Sometimes death comes as a bolt out of the blue, an unwelcome surprise to the survivors of the decedent and the administrator of his or her estate. But other times, there is foreknowledge that death is imminent, whether it is months, weeks or even just days away. If you know that you are named as administrator of someone’s estate, and that person is diagnosed with a terminal illness, there are things that you can do while the person is still alive that will make the probate process go more smoothly.
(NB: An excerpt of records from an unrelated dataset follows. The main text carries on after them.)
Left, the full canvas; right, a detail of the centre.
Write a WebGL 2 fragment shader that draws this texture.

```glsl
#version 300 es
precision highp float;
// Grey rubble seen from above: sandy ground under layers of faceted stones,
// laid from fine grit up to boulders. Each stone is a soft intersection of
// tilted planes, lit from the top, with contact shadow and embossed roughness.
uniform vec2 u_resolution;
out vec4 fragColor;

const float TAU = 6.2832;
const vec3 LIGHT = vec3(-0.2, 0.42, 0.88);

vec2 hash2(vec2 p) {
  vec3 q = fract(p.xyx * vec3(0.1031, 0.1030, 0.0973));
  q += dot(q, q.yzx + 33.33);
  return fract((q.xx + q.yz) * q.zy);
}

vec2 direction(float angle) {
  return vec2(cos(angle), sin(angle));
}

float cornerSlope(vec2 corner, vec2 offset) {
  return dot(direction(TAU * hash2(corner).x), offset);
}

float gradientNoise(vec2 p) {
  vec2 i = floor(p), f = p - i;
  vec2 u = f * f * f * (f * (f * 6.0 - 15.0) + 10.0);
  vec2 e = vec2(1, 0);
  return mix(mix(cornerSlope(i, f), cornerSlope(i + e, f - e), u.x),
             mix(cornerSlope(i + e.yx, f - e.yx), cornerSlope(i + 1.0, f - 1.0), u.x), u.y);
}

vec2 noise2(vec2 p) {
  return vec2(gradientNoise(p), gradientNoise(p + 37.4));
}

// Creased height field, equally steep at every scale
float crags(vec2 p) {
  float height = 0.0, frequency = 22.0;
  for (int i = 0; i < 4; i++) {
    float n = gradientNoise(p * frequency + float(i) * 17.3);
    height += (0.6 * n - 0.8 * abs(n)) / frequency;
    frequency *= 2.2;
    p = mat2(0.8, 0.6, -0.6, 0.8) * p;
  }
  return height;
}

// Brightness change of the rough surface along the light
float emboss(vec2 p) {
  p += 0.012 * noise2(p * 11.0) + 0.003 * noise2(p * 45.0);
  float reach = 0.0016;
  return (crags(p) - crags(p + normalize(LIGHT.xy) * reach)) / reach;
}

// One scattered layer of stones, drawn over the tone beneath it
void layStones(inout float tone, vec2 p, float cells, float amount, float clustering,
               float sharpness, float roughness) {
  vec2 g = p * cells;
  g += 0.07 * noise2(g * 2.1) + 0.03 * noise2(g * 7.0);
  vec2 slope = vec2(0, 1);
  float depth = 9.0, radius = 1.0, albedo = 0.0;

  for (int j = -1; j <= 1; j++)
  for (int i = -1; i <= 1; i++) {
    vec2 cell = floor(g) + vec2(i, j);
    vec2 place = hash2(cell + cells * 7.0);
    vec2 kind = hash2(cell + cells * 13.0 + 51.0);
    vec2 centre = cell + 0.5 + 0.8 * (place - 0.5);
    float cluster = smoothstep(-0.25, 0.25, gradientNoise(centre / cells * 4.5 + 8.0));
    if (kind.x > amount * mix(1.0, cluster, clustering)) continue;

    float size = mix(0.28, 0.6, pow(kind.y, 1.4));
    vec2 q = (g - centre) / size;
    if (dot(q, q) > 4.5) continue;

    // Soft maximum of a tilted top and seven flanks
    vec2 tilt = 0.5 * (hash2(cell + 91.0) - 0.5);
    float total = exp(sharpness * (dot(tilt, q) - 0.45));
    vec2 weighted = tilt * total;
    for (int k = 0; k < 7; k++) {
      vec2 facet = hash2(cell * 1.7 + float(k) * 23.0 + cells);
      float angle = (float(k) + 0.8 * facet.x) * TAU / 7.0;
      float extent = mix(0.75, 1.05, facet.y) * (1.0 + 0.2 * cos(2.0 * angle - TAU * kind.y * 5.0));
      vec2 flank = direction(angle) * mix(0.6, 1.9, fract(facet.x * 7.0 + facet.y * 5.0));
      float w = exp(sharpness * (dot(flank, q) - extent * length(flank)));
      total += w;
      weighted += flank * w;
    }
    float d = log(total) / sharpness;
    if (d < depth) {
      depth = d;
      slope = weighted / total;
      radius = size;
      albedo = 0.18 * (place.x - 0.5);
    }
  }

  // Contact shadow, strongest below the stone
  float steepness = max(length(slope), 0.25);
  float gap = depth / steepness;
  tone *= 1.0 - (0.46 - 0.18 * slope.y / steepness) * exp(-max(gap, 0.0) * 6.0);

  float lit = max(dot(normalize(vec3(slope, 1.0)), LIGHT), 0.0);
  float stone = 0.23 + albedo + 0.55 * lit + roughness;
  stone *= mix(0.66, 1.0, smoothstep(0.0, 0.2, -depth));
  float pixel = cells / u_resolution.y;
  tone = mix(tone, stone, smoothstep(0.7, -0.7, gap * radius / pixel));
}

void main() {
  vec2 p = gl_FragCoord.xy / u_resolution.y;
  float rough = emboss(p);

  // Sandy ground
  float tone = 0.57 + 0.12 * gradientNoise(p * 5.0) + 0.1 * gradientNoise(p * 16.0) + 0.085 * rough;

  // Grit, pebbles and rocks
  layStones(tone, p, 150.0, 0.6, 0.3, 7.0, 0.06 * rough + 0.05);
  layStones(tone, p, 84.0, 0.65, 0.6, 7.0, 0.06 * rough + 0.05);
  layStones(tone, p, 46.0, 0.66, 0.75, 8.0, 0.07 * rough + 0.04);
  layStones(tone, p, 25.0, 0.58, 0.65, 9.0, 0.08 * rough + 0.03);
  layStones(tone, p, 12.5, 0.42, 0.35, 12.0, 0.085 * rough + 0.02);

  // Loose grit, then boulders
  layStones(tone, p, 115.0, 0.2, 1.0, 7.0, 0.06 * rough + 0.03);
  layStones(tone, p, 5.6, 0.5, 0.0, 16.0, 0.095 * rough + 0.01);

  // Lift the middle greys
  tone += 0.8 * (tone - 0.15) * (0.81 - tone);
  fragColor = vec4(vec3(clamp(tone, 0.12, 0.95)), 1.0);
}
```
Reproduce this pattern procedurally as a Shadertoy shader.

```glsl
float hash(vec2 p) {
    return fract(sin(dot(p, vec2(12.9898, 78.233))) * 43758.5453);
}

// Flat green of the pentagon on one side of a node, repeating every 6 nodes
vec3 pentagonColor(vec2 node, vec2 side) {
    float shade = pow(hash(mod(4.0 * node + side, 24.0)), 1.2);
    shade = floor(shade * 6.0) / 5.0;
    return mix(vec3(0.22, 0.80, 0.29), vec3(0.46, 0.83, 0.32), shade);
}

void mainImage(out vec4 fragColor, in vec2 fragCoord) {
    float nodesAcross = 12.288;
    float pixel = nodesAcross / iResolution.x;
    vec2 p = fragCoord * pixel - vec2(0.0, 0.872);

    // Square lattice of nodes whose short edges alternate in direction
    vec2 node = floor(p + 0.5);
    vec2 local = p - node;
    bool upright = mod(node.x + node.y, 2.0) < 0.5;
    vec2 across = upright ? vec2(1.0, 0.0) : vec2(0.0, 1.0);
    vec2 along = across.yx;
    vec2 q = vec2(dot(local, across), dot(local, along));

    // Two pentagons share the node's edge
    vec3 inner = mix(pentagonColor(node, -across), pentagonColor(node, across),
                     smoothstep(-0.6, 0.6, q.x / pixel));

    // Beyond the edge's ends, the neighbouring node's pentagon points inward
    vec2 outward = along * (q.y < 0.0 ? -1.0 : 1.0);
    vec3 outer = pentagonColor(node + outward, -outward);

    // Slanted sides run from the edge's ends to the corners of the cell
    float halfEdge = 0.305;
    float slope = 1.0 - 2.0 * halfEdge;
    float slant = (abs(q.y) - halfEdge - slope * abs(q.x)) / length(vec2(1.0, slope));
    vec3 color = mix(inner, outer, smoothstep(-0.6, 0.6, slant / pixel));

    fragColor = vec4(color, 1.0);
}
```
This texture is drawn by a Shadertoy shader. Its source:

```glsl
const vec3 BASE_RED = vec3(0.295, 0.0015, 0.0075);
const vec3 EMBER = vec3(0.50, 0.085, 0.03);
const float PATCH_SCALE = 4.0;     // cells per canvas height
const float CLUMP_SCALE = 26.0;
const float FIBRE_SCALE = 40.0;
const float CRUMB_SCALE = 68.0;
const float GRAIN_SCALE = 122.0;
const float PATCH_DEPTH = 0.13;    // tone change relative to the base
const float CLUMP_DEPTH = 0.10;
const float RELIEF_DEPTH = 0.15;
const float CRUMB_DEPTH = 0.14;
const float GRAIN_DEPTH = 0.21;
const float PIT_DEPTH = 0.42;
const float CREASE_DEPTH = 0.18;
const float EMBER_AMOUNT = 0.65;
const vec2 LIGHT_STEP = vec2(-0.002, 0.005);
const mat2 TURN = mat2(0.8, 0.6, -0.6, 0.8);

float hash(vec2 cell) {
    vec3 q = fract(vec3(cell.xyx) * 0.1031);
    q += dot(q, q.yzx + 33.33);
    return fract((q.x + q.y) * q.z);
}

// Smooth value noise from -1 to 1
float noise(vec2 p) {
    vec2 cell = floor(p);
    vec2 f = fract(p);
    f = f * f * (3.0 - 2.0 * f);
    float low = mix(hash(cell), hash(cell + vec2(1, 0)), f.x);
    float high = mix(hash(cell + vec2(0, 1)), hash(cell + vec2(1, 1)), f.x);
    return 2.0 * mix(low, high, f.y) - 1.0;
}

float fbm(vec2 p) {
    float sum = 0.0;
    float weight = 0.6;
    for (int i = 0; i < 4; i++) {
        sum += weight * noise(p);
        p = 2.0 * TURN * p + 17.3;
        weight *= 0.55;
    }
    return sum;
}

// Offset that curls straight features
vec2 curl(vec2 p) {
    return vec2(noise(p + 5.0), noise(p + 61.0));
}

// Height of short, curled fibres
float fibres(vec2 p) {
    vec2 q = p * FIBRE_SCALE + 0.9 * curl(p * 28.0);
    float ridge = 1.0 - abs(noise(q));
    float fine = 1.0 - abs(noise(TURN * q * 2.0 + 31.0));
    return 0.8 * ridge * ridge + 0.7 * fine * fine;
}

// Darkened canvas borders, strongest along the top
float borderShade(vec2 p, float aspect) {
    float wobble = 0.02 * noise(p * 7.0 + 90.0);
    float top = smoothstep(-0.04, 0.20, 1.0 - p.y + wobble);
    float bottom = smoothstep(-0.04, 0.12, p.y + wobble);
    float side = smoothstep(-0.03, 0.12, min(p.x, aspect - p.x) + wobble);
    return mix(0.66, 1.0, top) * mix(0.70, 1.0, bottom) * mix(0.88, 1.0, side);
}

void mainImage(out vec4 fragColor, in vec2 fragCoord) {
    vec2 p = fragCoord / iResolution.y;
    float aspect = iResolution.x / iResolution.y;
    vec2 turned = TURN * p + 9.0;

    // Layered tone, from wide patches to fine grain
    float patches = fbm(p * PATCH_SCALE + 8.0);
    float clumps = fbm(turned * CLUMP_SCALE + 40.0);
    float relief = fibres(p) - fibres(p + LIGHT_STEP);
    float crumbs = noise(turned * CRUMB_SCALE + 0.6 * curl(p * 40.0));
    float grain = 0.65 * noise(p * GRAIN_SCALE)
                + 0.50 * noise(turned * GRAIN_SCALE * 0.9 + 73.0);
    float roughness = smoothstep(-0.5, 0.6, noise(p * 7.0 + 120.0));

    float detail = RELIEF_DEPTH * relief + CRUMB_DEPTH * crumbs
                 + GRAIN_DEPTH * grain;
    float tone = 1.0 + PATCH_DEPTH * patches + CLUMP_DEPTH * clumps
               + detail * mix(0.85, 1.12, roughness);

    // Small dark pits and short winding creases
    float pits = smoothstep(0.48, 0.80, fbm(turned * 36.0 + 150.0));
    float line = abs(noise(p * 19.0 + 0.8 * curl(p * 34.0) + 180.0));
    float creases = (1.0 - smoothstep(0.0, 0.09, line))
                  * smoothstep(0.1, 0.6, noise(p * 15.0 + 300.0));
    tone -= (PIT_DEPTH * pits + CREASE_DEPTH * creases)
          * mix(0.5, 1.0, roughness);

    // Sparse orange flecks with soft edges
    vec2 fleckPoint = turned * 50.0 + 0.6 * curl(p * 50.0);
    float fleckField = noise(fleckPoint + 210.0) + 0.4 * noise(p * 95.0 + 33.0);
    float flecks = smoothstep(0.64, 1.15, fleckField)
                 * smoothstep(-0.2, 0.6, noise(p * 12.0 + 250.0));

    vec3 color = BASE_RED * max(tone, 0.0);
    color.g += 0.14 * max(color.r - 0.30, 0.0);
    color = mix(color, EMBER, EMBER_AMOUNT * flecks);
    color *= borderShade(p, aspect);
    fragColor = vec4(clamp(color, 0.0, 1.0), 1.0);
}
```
That the individual has taken the time and effort to plan for their estate indicates that they are at least somewhat comfortable with discussing end-of-life matters. This is important, as many people are not. Another vital point is that they have the mental capacity to discuss their affairs. Many physically debilitating illnesses do not impair the mental faculties until the very last stages of the disease, if at all. If the terminally ill person is able and willing to assist the estate administrator, the two can make a list of the debt liabilities prior to the person’s death. This can hasten the probate process later.
To streamline the process for all parties, make sure that you include the following:
- Open lines of credit
- Loans for cars, boats and other movables
- Cellphone bills
- Condo fees
- Credit card bills
- Income taxes
- Property taxes
- Utility bills
- Outstanding student loans (check to see if these will be extinguished upon the decedent’s death)
- Any open loans against retirement accounts or life insurance policies
- Storage fees
Expenses paid once the individual has died are placed into the category of final expenses; others will be ongoing administrative expenses. Heirs often agree to pay these bills until probate can be opened. Beneficiaries need to use their own judgment about retaining assets that have liens or encumbrances against them that offset their value. In order to keep heavily mortgaged properties, making ongoing payments is vital. This can be a sticking point for some heirs who want to hold on to the family home, which may be underwater in a mortgage. The estate administrator can avoid any appearance of impropriety by seeking legal advice from an estate lawyer about the wisdom of retaining or liquidating assets to pay the decedent’s final bills and estate expenses.
Source: The Balance, “Handling Deceased Debts Before and During Probate,” Julie Garber, accessed Sep. 22, 2016